DATA UNDER STUDY:
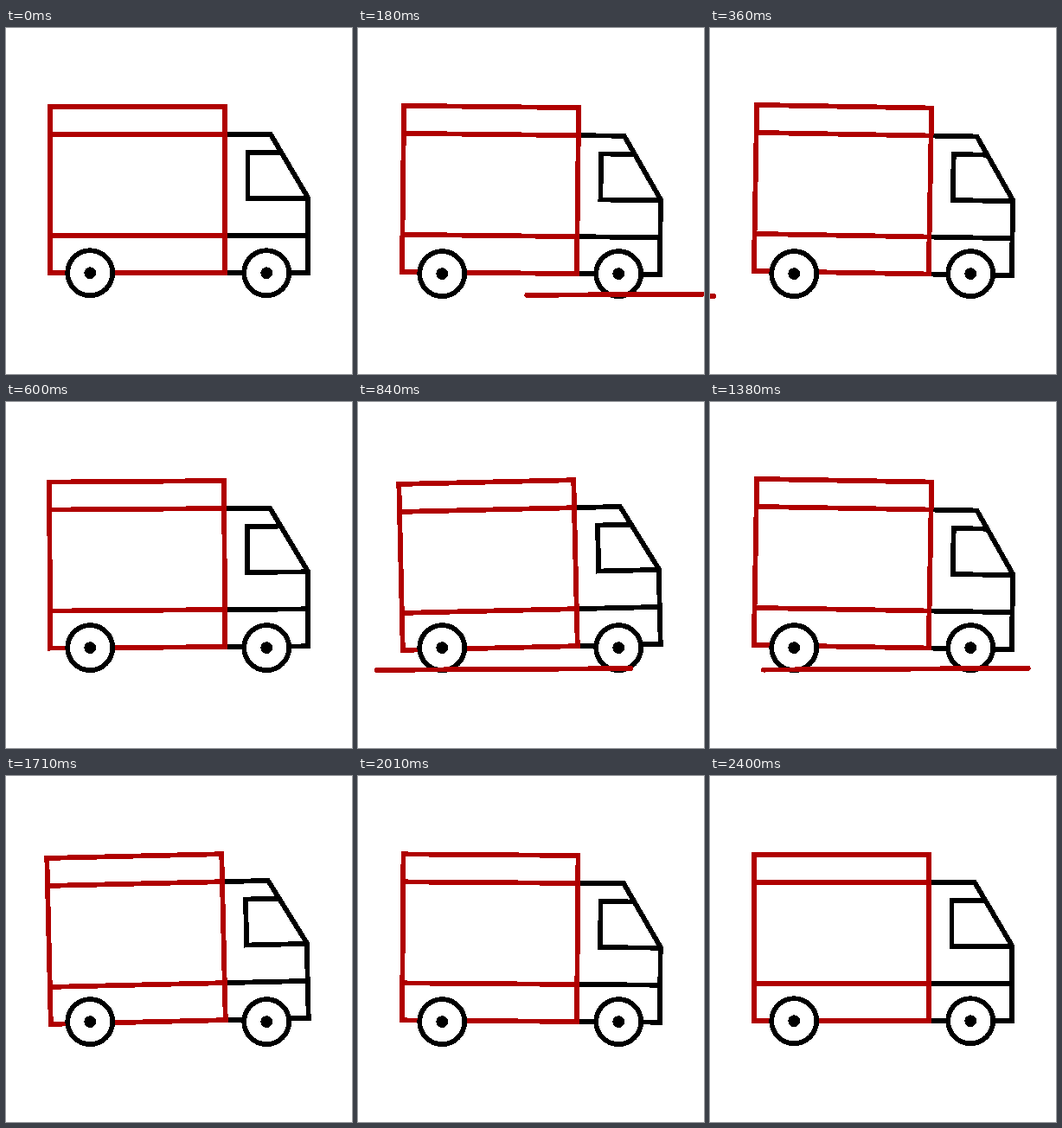
An HTML page that plays this animation: 400x400 px, repeating every 4460 ms.

```html
<!DOCTYPE html>
<html>
<head>
<meta charset="utf-8">
<style>
html, body { margin: 0; width: 100%; height: 100%; overflow: hidden; background: #fff; }
svg { display: block; width: 100%; height: 100%; }
</style>
</head>
<body>
<svg viewBox="0 0 400 400" fill="none" stroke="#000" stroke-width="5.8" shape-rendering="crispEdges">
  <g id="body">
    <path d="M253 123H306L349 196V283H253M253 240H349M317 144H279.500V197H349"/>
    <path stroke="#b00000" d="M51 91H253V283H51ZM51 123H253M51 240H253"/>
  </g>
  <g id="wheels">
    <g fill="#fff"><circle cx="97.200" cy="283.200" r="26"/><circle cx="301.200" cy="283.200" r="26"/></g>
    <g fill="#000" stroke="none"><circle cx="97.200" cy="283.200" r="6.900"/><circle cx="301.200" cy="283.200" r="6.900"/></g>
  </g>
  <path id="road" stroke="#b00000" stroke-linecap="round"/>
</svg>
<script>
const LOOP = 4460, PASS = 570, PASSES = 3;
const [body, wheels, road] = ['body', 'wheels', 'road'].map(id => document.getElementById(id));

// Rocking angle in degrees: [time, angle]
const rock = [[0, 0], [300, 1.02], [480, 1.02], [690, -1.35], [930, -1.35], [1110, 1.02],
  [1410, 1.02], [1620, -1.35], [1800, -1.35], [2070, 0.7], [2160, 0.7], [2400, 0]];

const clamp = x => Math.min(1, Math.max(0, x));
const smooth = x => x * x * (3 - 2 * x);

function angleAt(t) {
  const i = rock.findIndex(k => k[0] > t);
  if (i < 0) return 0;
  const [t0, a] = rock[i - 1], [t1, b] = rock[i];
  return a + (b - a) * smooth((t - t0) / (t1 - t0));
}

// The road sweeps left: its front slows down, its tail speeds up.
function drawRoad(t) {
  const u = t % PASS;
  const front = 1 - (1 - clamp((u - 120) / 205)) ** 2;
  const tail = clamp((u - 194) / 169) ** 2;
  const left = 403 - 410 * front, right = 399 - 404 * tail;
  const on = t < PASS * PASSES && u > 120 && u < 363;
  const y = x => 310 - x * 0.006;
  road.setAttribute('d', on ? `M${left} ${y(left)}L${Math.max(left, right)} ${y(right)}` : '');
}

function draw(t) {
  const angle = angleAt(t);
  const active = clamp(t / 90) * clamp((2400 - t) / 240);
  body.setAttribute('transform', `translate(${0.2 * active} ${0.5 * active}) rotate(${angle} 196 258)`);
  wheels.setAttribute('transform', `translate(0 ${0.9 * active})`);
  drawRoad(t);
}

const start = performance.now();
function tick() {
  draw((performance.now() - start) % LOOP);
  requestAnimationFrame(tick);
}
tick();
</script>
</body>
</html>
```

WHAT YOU SHOULD DO: All of the records should be output exactly as they stand, with pictures omitted.

YOUR SOLUTION:
An HTML page that plays this animation: 400x400 px, repeating every 4460 ms.

```html
<!DOCTYPE html>
<html>
<head>
<meta charset="utf-8">
<style>
html, body { margin: 0; width: 100%; height: 100%; overflow: hidden; background: #fff; }
svg { display: block; width: 100%; height: 100%; }
</style>
</head>
<body>
<svg viewBox="0 0 400 400" fill="none" stroke="#000" stroke-width="5.8" shape-rendering="crispEdges">
  <g id="body">
    <path d="M253 123H306L349 196V283H253M253 240H349M317 144H279.500V197H349"/>
    <path stroke="#b00000" d="M51 91H253V283H51ZM51 123H253M51 240H253"/>
  </g>
  <g id="wheels">
    <g fill="#fff"><circle cx="97.200" cy="283.200" r="26"/><circle cx="301.200" cy="283.200" r="26"/></g>
    <g fill="#000" stroke="none"><circle cx="97.200" cy="283.200" r="6.900"/><circle cx="301.200" cy="283.200" r="6.900"/></g>
  </g>
  <path id="road" stroke="#b00000" stroke-linecap="round"/>
</svg>
<script>
const LOOP = 4460, PASS = 570, PASSES = 3;
const [body, wheels, road] = ['body', 'wheels', 'road'].map(id => document.getElementById(id));

// Rocking angle in degrees: [time, angle]
const rock = [[0, 0], [300, 1.02], [480, 1.02], [690, -1.35], [930, -1.35], [1110, 1.02],
  [1410, 1.02], [1620, -1.35], [1800, -1.35], [2070, 0.7], [2160, 0.7], [2400, 0]];

const clamp = x => Math.min(1, Math.max(0, x));
const smooth = x => x * x * (3 - 2 * x);

function angleAt(t) {
  const i = rock.findIndex(k => k[0] > t);
  if (i < 0) return 0;
  const [t0, a] = rock[i - 1], [t1, b] = rock[i];
  return a + (b - a) * smooth((t - t0) / (t1 - t0));
}

// The road sweeps left: its front slows down, its tail speeds up.
function drawRoad(t) {
  const u = t % PASS;
  const front = 1 - (1 - clamp((u - 120) / 205)) ** 2;
  const tail = clamp((u - 194) / 169) ** 2;
  const left = 403 - 410 * front, right = 399 - 404 * tail;
  const on = t < PASS * PASSES && u > 120 && u < 363;
  const y = x => 310 - x * 0.006;
  road.setAttribute('d', on ? `M${left} ${y(left)}L${Math.max(left, right)} ${y(right)}` : '');
}

function draw(t) {
  const angle = angleAt(t);
  const active = clamp(t / 90) * clamp((2400 - t) / 240);
  body.setAttribute('transform', `translate(${0.2 * active} ${0.5 * active}) rotate(${angle} 196 258)`);
  wheels.setAttribute('transform', `translate(0 ${0.9 * active})`);
  drawRoad(t);
}

const start = performance.now();
function tick() {
  draw((performance.now() - start) % LOOP);
  requestAnimationFrame(tick);
}
tick();
</script>
</body>
</html>
```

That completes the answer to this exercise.